Schoenborn, a close ally of Benedict, has met the rebel priests, including their leader Rev Helmut Schueller. But Tuesday's announcement was the first sign he had taken steps to rein them in.
Schueller says his group represents 10 percent of the Austrian clergy. The group has won broad public backing in opinion polls for its pledge to break Church rules by giving communion to Protestants and divorced Catholics who remarry.
Rev Peter Meidinger, who was dean in a district of Vienna archdiocese, said he stepped down from that post after Schoenborn made his options clear in a recent conversation.
"I spoke to the archbishop and perhaps you cannot say I had to choose, but I had the impression that there was no way out for me so I am stepping down and freeing up the spot," he told Reuters on Wednesday.
Meidinger, who will stay on as a priest in two parishes south of Vienna, said he was a founding member of the Priests' Initiative group that called for disobedience, a word Schoenborn said was unacceptable within the Catholic clergy.
"For me what is important is the Priests' Initiative and not the term 'disobedience'," the priest said. "The term civil disobedience is used when the leaders are simply not prepared to listen to people."

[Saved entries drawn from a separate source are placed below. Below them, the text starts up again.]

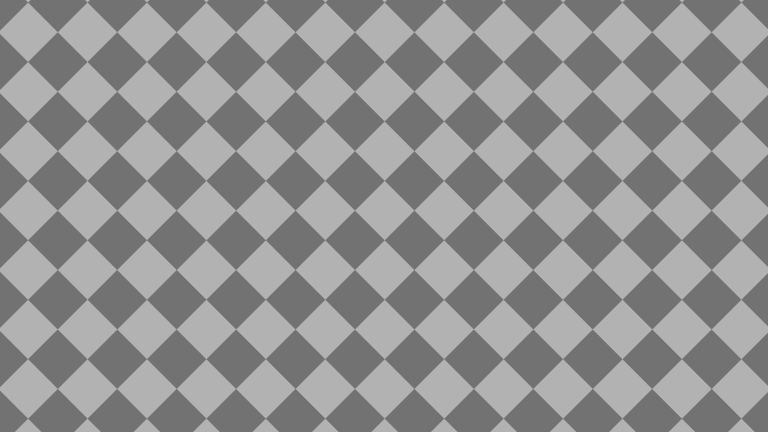
Give the GLSL for this pattern, as a Shadertoy shader.

```glsl
// Flat two-tone grey checkerboard standing on its corners.
// A square lattice repeats one light diamond, drawn from its distance
// function; the dark ground left between forms the matching diamonds.

const vec3 DARK_GREY = vec3(0.447);
const vec3 LIGHT_GREY = vec3(0.698);

// Diamond width and repeat distance, in canvas heights.
const float PERIOD = 0.1376;
// Centre of one light diamond, measured from the canvas centre.
const vec2 LATTICE_ORIGIN = vec2(0.0017, 0.0125);

// Offset of a point from the nearest lattice centre.
vec2 repeatCell(vec2 point, float period) {
    return (fract(point / period + 0.5) - 0.5) * period;
}

// Signed distance to the edge of a square standing on its corner.
float diamondDistance(vec2 point, float halfWidth) {
    return (abs(point.x) + abs(point.y) - halfWidth) * inversesqrt(2.0);
}

// Coverage of a shape, smoothed over one pixel.
float coverage(float signedDistance, float pixelSize) {
    return clamp(0.5 - signedDistance / pixelSize, 0.0, 1.0);
}

void mainImage(out vec4 fragColor, in vec2 fragCoord) {
    float pixelSize = 1.0 / iResolution.y;
    vec2 point = (fragCoord - 0.5 * iResolution.xy) * pixelSize;

    vec2 cell = repeatCell(point - LATTICE_ORIGIN, PERIOD);
    float edge = diamondDistance(cell, 0.5 * PERIOD);

    vec3 color = mix(DARK_GREY, LIGHT_GREY, coverage(edge, pixelSize));
    fragColor = vec4(color, 1.0);
}
```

Reformist Austrian Catholics have for decades challenged the conservative policies of Benedict and his predecessor Pope John Paul, creating protest movements and advocating changes - such as ordination of women and abolishing clerical celibacy - that the Vatican firmly rejects.
Benedict, who for decades before his 2005 election was the Vatican's chief doctrinal enforcer, responded in April by restating the church's ban on women priests and saying he would not put up with open revolt from clerics and lay people.
Reporting by Michael Shields, editing by Tom Heneghan